» **What you have to do**
Search the entries below for the string "label" and copy the lines that hold it.

» **Material for this exercise**
══════════

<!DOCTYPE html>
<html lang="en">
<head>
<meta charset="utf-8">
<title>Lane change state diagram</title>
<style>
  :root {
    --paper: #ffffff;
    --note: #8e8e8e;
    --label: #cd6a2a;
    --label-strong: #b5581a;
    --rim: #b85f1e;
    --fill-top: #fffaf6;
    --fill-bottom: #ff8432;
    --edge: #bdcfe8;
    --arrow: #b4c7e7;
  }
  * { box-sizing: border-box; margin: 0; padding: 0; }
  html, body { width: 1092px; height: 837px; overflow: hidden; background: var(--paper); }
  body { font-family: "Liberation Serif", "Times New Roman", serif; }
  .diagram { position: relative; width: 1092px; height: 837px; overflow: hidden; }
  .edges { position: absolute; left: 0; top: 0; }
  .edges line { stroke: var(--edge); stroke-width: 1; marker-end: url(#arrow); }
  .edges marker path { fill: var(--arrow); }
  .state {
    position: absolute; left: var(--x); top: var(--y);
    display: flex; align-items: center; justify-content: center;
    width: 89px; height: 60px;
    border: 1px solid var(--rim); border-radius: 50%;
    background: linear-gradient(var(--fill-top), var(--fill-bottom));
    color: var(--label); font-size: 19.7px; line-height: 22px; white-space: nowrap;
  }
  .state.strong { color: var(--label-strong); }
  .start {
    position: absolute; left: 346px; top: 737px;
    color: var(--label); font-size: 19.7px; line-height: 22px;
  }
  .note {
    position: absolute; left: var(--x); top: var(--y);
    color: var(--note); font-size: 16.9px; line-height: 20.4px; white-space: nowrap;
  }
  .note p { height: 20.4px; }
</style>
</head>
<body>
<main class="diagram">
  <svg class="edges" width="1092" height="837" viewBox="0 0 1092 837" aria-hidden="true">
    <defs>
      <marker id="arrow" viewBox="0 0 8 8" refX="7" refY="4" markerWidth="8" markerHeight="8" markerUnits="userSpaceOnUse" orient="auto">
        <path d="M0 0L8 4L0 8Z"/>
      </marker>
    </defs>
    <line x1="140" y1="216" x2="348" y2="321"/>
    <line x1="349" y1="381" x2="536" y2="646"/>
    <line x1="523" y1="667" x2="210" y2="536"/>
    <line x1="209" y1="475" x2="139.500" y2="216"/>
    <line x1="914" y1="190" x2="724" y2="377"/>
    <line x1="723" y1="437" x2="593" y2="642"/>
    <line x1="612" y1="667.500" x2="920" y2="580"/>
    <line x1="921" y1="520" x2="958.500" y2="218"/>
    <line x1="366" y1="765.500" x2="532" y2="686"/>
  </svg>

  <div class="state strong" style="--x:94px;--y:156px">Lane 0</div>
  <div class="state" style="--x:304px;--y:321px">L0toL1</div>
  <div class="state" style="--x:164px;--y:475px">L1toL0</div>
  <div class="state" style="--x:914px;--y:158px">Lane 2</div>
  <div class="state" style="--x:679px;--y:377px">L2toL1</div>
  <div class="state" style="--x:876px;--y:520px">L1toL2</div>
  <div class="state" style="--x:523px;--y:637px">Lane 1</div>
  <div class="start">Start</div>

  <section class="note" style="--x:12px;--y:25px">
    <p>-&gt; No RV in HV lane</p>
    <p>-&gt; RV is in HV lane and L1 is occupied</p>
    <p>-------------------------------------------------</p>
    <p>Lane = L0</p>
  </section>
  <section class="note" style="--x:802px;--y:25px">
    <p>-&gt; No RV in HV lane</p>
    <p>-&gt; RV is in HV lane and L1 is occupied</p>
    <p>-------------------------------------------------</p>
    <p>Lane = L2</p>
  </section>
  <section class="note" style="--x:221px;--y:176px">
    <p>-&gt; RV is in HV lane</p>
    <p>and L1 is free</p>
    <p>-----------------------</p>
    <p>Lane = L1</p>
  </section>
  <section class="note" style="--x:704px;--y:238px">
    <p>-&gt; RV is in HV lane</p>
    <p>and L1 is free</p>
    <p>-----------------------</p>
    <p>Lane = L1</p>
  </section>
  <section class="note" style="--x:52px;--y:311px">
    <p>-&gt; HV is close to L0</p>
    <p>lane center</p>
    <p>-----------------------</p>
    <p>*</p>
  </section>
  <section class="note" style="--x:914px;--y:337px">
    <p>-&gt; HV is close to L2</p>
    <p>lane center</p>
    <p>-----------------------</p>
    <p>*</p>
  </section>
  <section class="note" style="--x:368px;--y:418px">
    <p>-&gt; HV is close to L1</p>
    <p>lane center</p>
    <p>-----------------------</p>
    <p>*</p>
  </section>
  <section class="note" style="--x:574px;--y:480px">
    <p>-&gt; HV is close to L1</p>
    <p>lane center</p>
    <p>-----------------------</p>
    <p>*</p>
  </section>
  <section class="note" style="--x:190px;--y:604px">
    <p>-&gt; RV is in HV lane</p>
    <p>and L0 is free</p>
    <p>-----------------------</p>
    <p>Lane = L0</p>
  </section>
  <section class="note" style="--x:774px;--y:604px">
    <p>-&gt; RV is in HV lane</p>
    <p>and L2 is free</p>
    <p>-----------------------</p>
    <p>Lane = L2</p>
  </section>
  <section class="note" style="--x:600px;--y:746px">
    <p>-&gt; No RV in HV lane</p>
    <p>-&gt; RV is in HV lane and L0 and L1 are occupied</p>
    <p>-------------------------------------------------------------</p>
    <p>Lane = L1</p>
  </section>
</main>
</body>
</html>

══════════

» **The completed task**
    --label: #cd6a2a;
    --label-strong: #b5581a;
    color: var(--label); font-size: 19.7px; line-height: 22px; white-space: nowrap;
  .state.strong { color: var(--label-strong); }
    color: var(--label); font-size: 19.7px; line-height: 22px;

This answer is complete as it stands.